> **WHAT YOU SHOULD DO**: Copy every record below exactly as written, but leave out the pictures.

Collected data
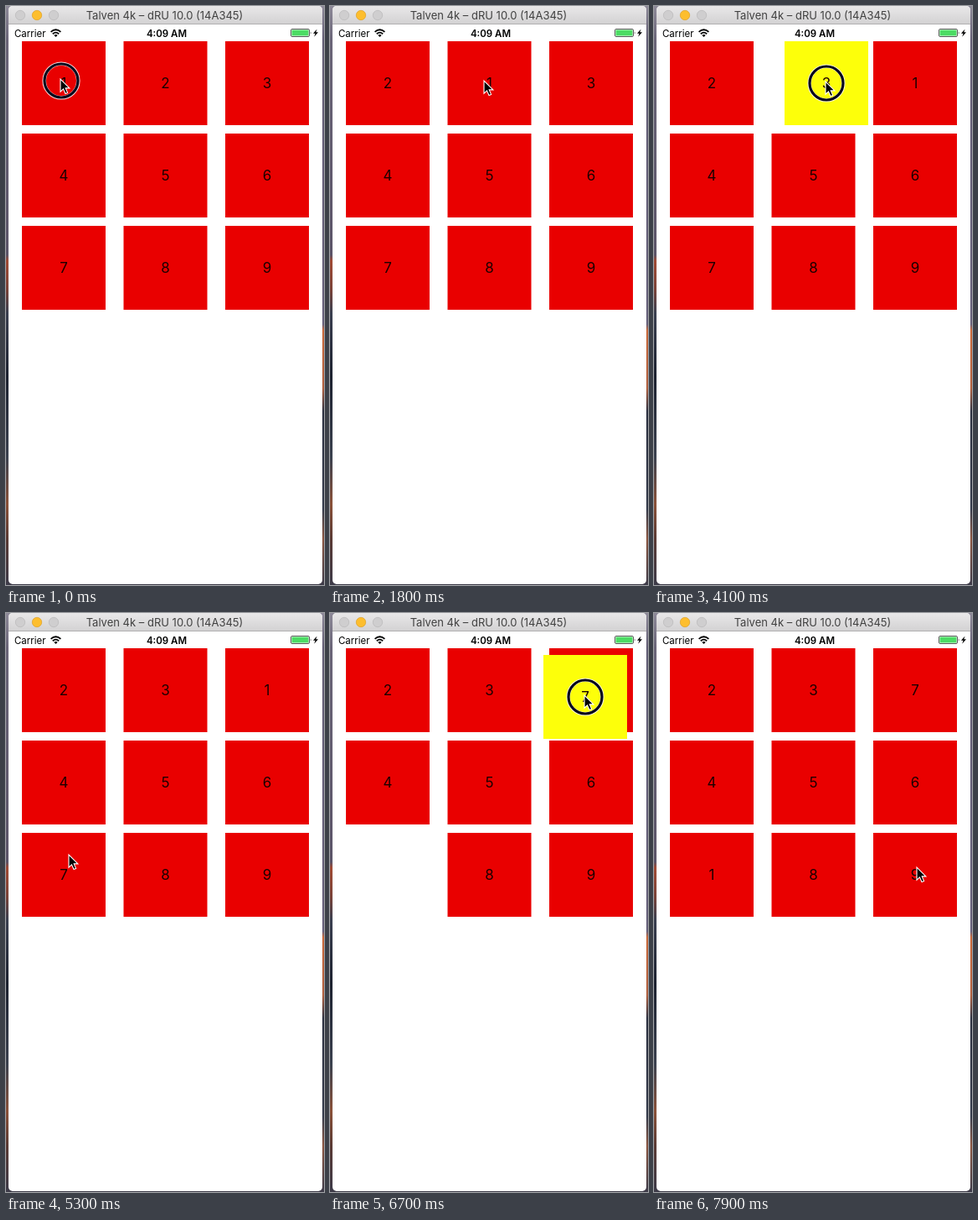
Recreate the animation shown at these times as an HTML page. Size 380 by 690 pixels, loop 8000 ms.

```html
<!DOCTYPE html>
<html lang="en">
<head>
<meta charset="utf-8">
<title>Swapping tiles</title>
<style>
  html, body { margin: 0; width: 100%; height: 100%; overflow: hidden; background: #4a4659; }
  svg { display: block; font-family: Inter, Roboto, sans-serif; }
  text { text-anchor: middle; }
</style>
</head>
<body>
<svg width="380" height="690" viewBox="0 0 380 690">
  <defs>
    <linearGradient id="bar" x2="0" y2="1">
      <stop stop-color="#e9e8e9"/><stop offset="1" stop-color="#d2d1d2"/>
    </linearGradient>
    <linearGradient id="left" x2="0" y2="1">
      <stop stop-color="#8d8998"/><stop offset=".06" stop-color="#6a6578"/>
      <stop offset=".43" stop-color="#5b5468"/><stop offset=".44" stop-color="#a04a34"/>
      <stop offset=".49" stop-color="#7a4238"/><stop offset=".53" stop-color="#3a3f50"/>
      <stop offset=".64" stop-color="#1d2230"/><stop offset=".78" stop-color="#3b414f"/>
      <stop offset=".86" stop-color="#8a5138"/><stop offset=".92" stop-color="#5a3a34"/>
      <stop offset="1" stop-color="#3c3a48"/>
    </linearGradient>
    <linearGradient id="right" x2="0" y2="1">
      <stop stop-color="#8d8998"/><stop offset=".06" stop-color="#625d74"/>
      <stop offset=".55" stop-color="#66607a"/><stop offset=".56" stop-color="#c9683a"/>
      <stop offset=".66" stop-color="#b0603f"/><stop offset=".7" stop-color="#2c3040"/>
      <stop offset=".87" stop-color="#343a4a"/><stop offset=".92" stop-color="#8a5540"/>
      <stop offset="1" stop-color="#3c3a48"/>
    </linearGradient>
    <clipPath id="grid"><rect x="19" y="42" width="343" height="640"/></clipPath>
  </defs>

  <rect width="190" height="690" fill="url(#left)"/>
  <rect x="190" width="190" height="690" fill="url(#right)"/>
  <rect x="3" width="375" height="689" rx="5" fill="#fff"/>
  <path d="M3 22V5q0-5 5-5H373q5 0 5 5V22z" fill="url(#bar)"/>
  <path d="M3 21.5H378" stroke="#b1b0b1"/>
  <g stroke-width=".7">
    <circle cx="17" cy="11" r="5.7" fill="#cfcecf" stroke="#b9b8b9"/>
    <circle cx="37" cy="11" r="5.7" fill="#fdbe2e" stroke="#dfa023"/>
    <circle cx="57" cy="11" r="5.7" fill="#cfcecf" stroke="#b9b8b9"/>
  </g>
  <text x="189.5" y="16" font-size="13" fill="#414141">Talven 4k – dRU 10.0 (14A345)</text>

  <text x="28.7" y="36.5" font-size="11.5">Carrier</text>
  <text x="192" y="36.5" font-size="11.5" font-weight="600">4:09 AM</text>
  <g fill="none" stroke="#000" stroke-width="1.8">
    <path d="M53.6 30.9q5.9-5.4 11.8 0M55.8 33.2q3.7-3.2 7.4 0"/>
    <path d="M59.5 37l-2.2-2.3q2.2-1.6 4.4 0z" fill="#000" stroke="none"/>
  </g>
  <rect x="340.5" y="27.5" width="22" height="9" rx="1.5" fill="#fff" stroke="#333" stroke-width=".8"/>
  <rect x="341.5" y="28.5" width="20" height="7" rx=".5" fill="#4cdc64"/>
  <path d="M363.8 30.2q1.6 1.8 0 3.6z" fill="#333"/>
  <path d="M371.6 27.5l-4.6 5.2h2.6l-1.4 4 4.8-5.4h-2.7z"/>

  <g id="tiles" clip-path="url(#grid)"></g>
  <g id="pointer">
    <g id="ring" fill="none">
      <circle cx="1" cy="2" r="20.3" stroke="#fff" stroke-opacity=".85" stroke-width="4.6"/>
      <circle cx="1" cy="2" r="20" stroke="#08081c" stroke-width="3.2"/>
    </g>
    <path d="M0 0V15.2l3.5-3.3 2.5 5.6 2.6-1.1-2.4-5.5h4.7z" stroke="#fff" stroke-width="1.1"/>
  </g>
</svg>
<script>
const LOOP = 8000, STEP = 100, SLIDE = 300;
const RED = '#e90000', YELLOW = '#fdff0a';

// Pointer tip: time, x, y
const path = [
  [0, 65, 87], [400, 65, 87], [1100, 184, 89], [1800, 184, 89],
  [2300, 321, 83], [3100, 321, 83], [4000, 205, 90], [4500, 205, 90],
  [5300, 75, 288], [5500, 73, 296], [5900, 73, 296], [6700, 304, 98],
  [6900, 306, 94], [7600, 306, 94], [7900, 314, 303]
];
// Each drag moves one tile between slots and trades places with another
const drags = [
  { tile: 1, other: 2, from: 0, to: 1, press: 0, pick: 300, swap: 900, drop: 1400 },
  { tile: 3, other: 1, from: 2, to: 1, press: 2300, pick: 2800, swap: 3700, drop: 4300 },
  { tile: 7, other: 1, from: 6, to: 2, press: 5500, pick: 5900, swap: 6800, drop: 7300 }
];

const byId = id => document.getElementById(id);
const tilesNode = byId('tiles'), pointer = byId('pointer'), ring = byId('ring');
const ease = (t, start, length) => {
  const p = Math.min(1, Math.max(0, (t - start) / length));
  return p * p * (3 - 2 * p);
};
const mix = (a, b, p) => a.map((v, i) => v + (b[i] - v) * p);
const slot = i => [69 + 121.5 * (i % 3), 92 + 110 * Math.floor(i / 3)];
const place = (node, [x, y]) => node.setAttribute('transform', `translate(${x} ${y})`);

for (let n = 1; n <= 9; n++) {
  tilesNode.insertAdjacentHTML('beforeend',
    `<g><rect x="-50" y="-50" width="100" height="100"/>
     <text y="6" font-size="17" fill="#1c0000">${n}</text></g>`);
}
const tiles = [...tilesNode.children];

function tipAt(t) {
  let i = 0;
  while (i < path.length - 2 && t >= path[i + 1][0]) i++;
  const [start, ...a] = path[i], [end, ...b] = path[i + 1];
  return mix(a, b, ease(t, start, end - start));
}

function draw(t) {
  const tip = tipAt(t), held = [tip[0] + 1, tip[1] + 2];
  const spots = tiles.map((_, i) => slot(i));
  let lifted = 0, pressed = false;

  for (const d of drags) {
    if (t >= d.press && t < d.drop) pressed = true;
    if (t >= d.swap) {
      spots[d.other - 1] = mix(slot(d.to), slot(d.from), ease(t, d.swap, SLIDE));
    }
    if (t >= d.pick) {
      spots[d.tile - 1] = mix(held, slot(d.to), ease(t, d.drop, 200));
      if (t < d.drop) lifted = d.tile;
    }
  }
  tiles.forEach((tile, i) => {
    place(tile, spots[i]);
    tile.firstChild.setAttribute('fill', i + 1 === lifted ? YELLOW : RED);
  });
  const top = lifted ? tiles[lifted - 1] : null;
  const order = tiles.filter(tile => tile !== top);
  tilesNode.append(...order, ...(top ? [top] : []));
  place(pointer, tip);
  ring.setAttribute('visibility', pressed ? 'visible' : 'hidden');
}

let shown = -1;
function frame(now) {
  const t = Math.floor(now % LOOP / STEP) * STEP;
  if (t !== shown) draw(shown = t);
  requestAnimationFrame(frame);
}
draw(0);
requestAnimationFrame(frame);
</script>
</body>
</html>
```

> **ANSWER TO THE EXERCISE**:
Recreate the animation shown at these times as an HTML page. Size 380 by 690 pixels, loop 8000 ms.

```html
<!DOCTYPE html>
<html lang="en">
<head>
<meta charset="utf-8">
<title>Swapping tiles</title>
<style>
  html, body { margin: 0; width: 100%; height: 100%; overflow: hidden; background: #4a4659; }
  svg { display: block; font-family: Inter, Roboto, sans-serif; }
  text { text-anchor: middle; }
</style>
</head>
<body>
<svg width="380" height="690" viewBox="0 0 380 690">
  <defs>
    <linearGradient id="bar" x2="0" y2="1">
      <stop stop-color="#e9e8e9"/><stop offset="1" stop-color="#d2d1d2"/>
    </linearGradient>
    <linearGradient id="left" x2="0" y2="1">
      <stop stop-color="#8d8998"/><stop offset=".06" stop-color="#6a6578"/>
      <stop offset=".43" stop-color="#5b5468"/><stop offset=".44" stop-color="#a04a34"/>
      <stop offset=".49" stop-color="#7a4238"/><stop offset=".53" stop-color="#3a3f50"/>
      <stop offset=".64" stop-color="#1d2230"/><stop offset=".78" stop-color="#3b414f"/>
      <stop offset=".86" stop-color="#8a5138"/><stop offset=".92" stop-color="#5a3a34"/>
      <stop offset="1" stop-color="#3c3a48"/>
    </linearGradient>
    <linearGradient id="right" x2="0" y2="1">
      <stop stop-color="#8d8998"/><stop offset=".06" stop-color="#625d74"/>
      <stop offset=".55" stop-color="#66607a"/><stop offset=".56" stop-color="#c9683a"/>
      <stop offset=".66" stop-color="#b0603f"/><stop offset=".7" stop-color="#2c3040"/>
      <stop offset=".87" stop-color="#343a4a"/><stop offset=".92" stop-color="#8a5540"/>
      <stop offset="1" stop-color="#3c3a48"/>
    </linearGradient>
    <clipPath id="grid"><rect x="19" y="42" width="343" height="640"/></clipPath>
  </defs>

  <rect width="190" height="690" fill="url(#left)"/>
  <rect x="190" width="190" height="690" fill="url(#right)"/>
  <rect x="3" width="375" height="689" rx="5" fill="#fff"/>
  <path d="M3 22V5q0-5 5-5H373q5 0 5 5V22z" fill="url(#bar)"/>
  <path d="M3 21.5H378" stroke="#b1b0b1"/>
  <g stroke-width=".7">
    <circle cx="17" cy="11" r="5.7" fill="#cfcecf" stroke="#b9b8b9"/>
    <circle cx="37" cy="11" r="5.7" fill="#fdbe2e" stroke="#dfa023"/>
    <circle cx="57" cy="11" r="5.7" fill="#cfcecf" stroke="#b9b8b9"/>
  </g>
  <text x="189.5" y="16" font-size="13" fill="#414141">Talven 4k – dRU 10.0 (14A345)</text>

  <text x="28.7" y="36.5" font-size="11.5">Carrier</text>
  <text x="192" y="36.5" font-size="11.5" font-weight="600">4:09 AM</text>
  <g fill="none" stroke="#000" stroke-width="1.8">
    <path d="M53.6 30.9q5.9-5.4 11.8 0M55.8 33.2q3.7-3.2 7.4 0"/>
    <path d="M59.5 37l-2.2-2.3q2.2-1.6 4.4 0z" fill="#000" stroke="none"/>
  </g>
  <rect x="340.5" y="27.5" width="22" height="9" rx="1.5" fill="#fff" stroke="#333" stroke-width=".8"/>
  <rect x="341.5" y="28.5" width="20" height="7" rx=".5" fill="#4cdc64"/>
  <path d="M363.8 30.2q1.6 1.8 0 3.6z" fill="#333"/>
  <path d="M371.6 27.5l-4.6 5.2h2.6l-1.4 4 4.8-5.4h-2.7z"/>

  <g id="tiles" clip-path="url(#grid)"></g>
  <g id="pointer">
    <g id="ring" fill="none">
      <circle cx="1" cy="2" r="20.3" stroke="#fff" stroke-opacity=".85" stroke-width="4.6"/>
      <circle cx="1" cy="2" r="20" stroke="#08081c" stroke-width="3.2"/>
    </g>
    <path d="M0 0V15.2l3.5-3.3 2.5 5.6 2.6-1.1-2.4-5.5h4.7z" stroke="#fff" stroke-width="1.1"/>
  </g>
</svg>
<script>
const LOOP = 8000, STEP = 100, SLIDE = 300;
const RED = '#e90000', YELLOW = '#fdff0a';

// Pointer tip: time, x, y
const path = [
  [0, 65, 87], [400, 65, 87], [1100, 184, 89], [1800, 184, 89],
  [2300, 321, 83], [3100, 321, 83], [4000, 205, 90], [4500, 205, 90],
  [5300, 75, 288], [5500, 73, 296], [5900, 73, 296], [6700, 304, 98],
  [6900, 306, 94], [7600, 306, 94], [7900, 314, 303]
];
// Each drag moves one tile between slots and trades places with another
const drags = [
  { tile: 1, other: 2, from: 0, to: 1, press: 0, pick: 300, swap: 900, drop: 1400 },
  { tile: 3, other: 1, from: 2, to: 1, press: 2300, pick: 2800, swap: 3700, drop: 4300 },
  { tile: 7, other: 1, from: 6, to: 2, press: 5500, pick: 5900, swap: 6800, drop: 7300 }
];

const byId = id => document.getElementById(id);
const tilesNode = byId('tiles'), pointer = byId('pointer'), ring = byId('ring');
const ease = (t, start, length) => {
  const p = Math.min(1, Math.max(0, (t - start) / length));
  return p * p * (3 - 2 * p);
};
const mix = (a, b, p) => a.map((v, i) => v + (b[i] - v) * p);
const slot = i => [69 + 121.5 * (i % 3), 92 + 110 * Math.floor(i / 3)];
const place = (node, [x, y]) => node.setAttribute('transform', `translate(${x} ${y})`);

for (let n = 1; n <= 9; n++) {
  tilesNode.insertAdjacentHTML('beforeend',
    `<g><rect x="-50" y="-50" width="100" height="100"/>
     <text y="6" font-size="17" fill="#1c0000">${n}</text></g>`);
}
const tiles = [...tilesNode.children];

function tipAt(t) {
  let i = 0;
  while (i < path.length - 2 && t >= path[i + 1][0]) i++;
  const [start, ...a] = path[i], [end, ...b] = path[i + 1];
  return mix(a, b, ease(t, start, end - start));
}

function draw(t) {
  const tip = tipAt(t), held = [tip[0] + 1, tip[1] + 2];
  const spots = tiles.map((_, i) => slot(i));
  let lifted = 0, pressed = false;

  for (const d of drags) {
    if (t >= d.press && t < d.drop) pressed = true;
    if (t >= d.swap) {
      spots[d.other - 1] = mix(slot(d.to), slot(d.from), ease(t, d.swap, SLIDE));
    }
    if (t >= d.pick) {
      spots[d.tile - 1] = mix(held, slot(d.to), ease(t, d.drop, 200));
      if (t < d.drop) lifted = d.tile;
    }
  }
  tiles.forEach((tile, i) => {
    place(tile, spots[i]);
    tile.firstChild.setAttribute('fill', i + 1 === lifted ? YELLOW : RED);
  });
  const top = lifted ? tiles[lifted - 1] : null;
  const order = tiles.filter(tile => tile !== top);
  tilesNode.append(...order, ...(top ? [top] : []));
  place(pointer, tip);
  ring.setAttribute('visibility', pressed ? 'visible' : 'hidden');
}

let shown = -1;
function frame(now) {
  const t = Math.floor(now % LOOP / STEP) * STEP;
  if (t !== shown) draw(shown = t);
  requestAnimationFrame(frame);
}
draw(0);
requestAnimationFrame(frame);
</script>
</body>
</html>
```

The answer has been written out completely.